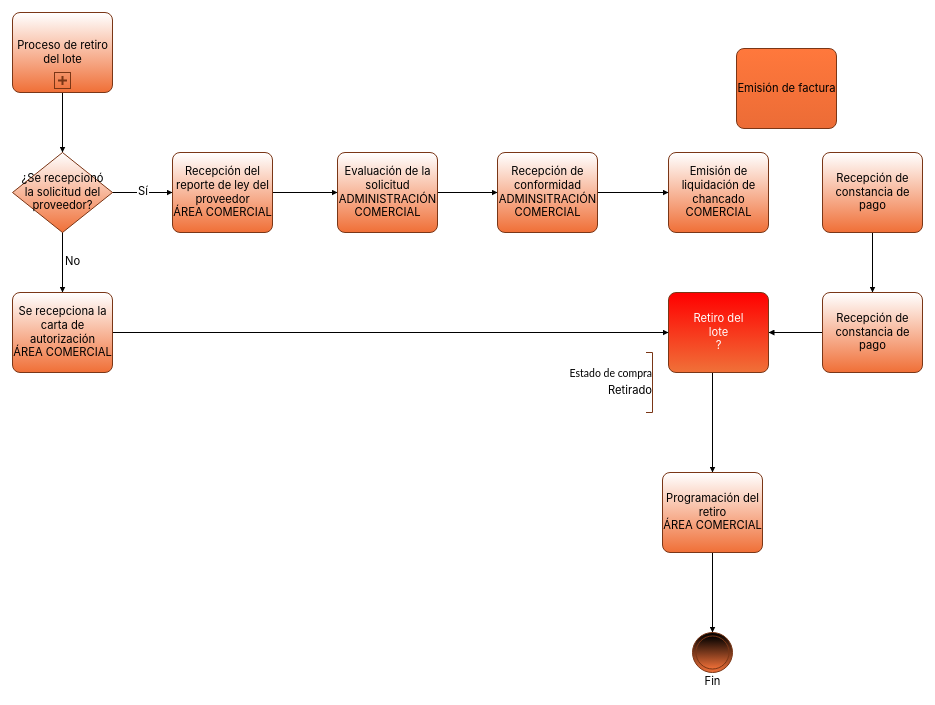
<!DOCTYPE html>
<html lang="es">
<head>
<meta charset="utf-8">
<title>Proceso de retiro del lote</title>
<style>
:root {
  --paper: #ffffff;
  --ink: #000000;
  --orange: #f07038;
  --orange-bright: #ff783c;
  --red: #ff0000;
  --edge: #7a3616;
}
* { box-sizing: border-box; }
html, body { margin: 0; overflow: hidden; background: var(--paper); }
.flowchart {
  position: relative;
  width: 935px;
  height: 705px;
  overflow: hidden;
  background: var(--paper);
  color: var(--ink);
  font: 11.2px/13.7px Inter, Roboto, sans-serif;
  text-align: center;
}
.shapes { position: absolute; inset: 0; }
.task, .question {
  position: absolute;
  left: var(--x);
  top: var(--y);
  width: 101px;
  height: 81px;
  display: flex;
  align-items: center;
  justify-content: center;
  white-space: nowrap;
}
.task {
  border: 1px solid var(--edge);
  border-radius: 8px;
  background: linear-gradient(var(--paper), var(--orange));
}
.task.invoice { background: linear-gradient(var(--orange-bright), #ec6c36); }
.task.pickup { background: linear-gradient(var(--red), var(--orange)); color: var(--paper); }
.label { position: absolute; white-space: nowrap; }
.yes { left: 137px; top: 185px; padding: 0 1px; background: var(--paper); }
.no { left: 65px; top: 255px; }
.end { left: 692px; top: 675px; width: 41px; }
.note { position: absolute; right: 283px; top: 365px; text-align: right; white-space: nowrap; line-height: 17px; }
.note small { display: block; font: 10.5px/17px Lato, sans-serif; }
</style>
</head>
<body>
<main class="flowchart">
  <svg class="shapes" width="935" height="705" viewBox="0 0 935 705" aria-hidden="true">
    <defs>
      <linearGradient id="decision-fill" x2="0" y2="1">
        <stop stop-color="#fff"/><stop offset="1" stop-color="#f07038"/>
      </linearGradient>
      <linearGradient id="end-fill" x2="0" y2="1">
        <stop stop-color="#000"/><stop offset="1" stop-color="#f07038"/>
      </linearGradient>
      <marker id="arrow" viewBox="0 0 6 6" refX="6" refY="3" markerWidth="6" markerHeight="6" markerUnits="userSpaceOnUse" orient="auto">
        <polygon points="0,0 6,3 0,6"/>
      </marker>
    </defs>
    <g stroke="#000" marker-end="url(#arrow)">
      <line x1="62.5" y1="93" x2="62.5" y2="152.5" marker-end="url(#arrow)"/>
      <line x1="62.5" y1="232" x2="62.5" y2="292.5" marker-end="url(#arrow)"/>
      <line x1="112" y1="192.5" x2="172.5" y2="192.5" marker-end="url(#arrow)"/>
      <line x1="273" y1="192.5" x2="337.5" y2="192.5" marker-end="url(#arrow)"/>
      <line x1="438" y1="192.5" x2="497.5" y2="192.5" marker-end="url(#arrow)"/>
      <line x1="598" y1="192.5" x2="668.5" y2="192.5" marker-end="url(#arrow)"/>
      <line x1="113" y1="332.5" x2="668.5" y2="332.5" marker-end="url(#arrow)"/>
      <line x1="872.5" y1="233" x2="872.5" y2="292.5" marker-end="url(#arrow)"/>
      <line x1="822" y1="332.5" x2="768.5" y2="332.5" marker-end="url(#arrow)"/>
      <line x1="712.5" y1="373" x2="712.5" y2="472.5" marker-end="url(#arrow)"/>
      <line x1="712.5" y1="553" x2="712.5" y2="632.5" marker-end="url(#arrow)"/>
    </g>
    <g stroke="#7a3616">
      <polygon points="62.5,152.5 112.5,192.5 62.5,232.5 12.5,192.5" fill="url(#decision-fill)"/>
      <polyline points="646,352.5 652.5,352.5 652.5,412.5 646,412.5" fill="none"/>
      <circle cx="712.5" cy="652.5" r="20" fill="url(#end-fill)"/>
      <circle cx="712.5" cy="652.5" r="16.5" fill="url(#end-fill)"/>
    </g>
  </svg>

  <div class="task" style="--x:12px;--y:12px">Proceso de retiro<br>del lote</div>
  <div class="question" style="--x:12px;--y:152px">¿Se recepcionó<br>la solicitud del<br>proveedor?</div>
  <div class="task" style="--x:172px;--y:152px">Recepción del<br>reporte de ley del<br>proveedor<br>ÁREA COMERCIAL</div>
  <div class="task" style="--x:337px;--y:152px">Evaluación de la<br>solicitud<br>ADMINISTRACIÓN<br>COMERCIAL</div>
  <div class="task" style="--x:497px;--y:152px">Recepción de<br>conformidad<br>ADMINSITRACIÓN<br>COMERCIAL</div>
  <div class="task" style="--x:668px;--y:152px">Emisión de<br>liquidación de<br>chancado<br>COMERCIAL</div>
  <div class="task invoice" style="--x:736px;--y:48px">Emisión de factura</div>
  <div class="task" style="--x:822px;--y:152px">Recepción de<br>constancia de<br>pago</div>
  <div class="task" style="--x:822px;--y:292px">Recepción de<br>constancia de<br>pago</div>
  <div class="task" style="--x:12px;--y:292px">Se recepciona la<br>carta de<br>autorización<br>ÁREA COMERCIAL</div>
  <div class="task pickup" style="--x:668px;--y:292px">Retiro del<br>lote<br>?</div>
  <div class="task" style="--x:662px;--y:472px">Programación del<br>retiro<br>ÁREA COMERCIAL</div>

  <svg class="shapes" width="935" height="705" viewBox="0 0 935 705" role="img" aria-label="Subproceso">
    <g fill="none" stroke="#7a3616">
      <rect x="54.5" y="72.5" width="16" height="16"/>
      <path d="M58 80.5H67M62.5 76V85" stroke-width="2"/>
    </g>
  </svg>

  <span class="label yes">Sí</span>
  <span class="label no">No</span>
  <div class="note"><small>Estado de compra</small>Retirado</div>
  <span class="label end">Fin</span>
</main>
</body>
</html>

WHAT YOU NEED TO DO:
Search the records for the word "fill" and copy out every line that holds it.

WRITTEN RESPONSE:
      <linearGradient id="decision-fill" x2="0" y2="1">
      <linearGradient id="end-fill" x2="0" y2="1">
      <polygon points="62.5,152.5 112.5,192.5 62.5,232.5 12.5,192.5" fill="url(#decision-fill)"/>
      <polyline points="646,352.5 652.5,352.5 652.5,412.5 646,412.5" fill="none"/>
      <circle cx="712.5" cy="652.5" r="20" fill="url(#end-fill)"/>
      <circle cx="712.5" cy="652.5" r="16.5" fill="url(#end-fill)"/>
    <g fill="none" stroke="#7a3616">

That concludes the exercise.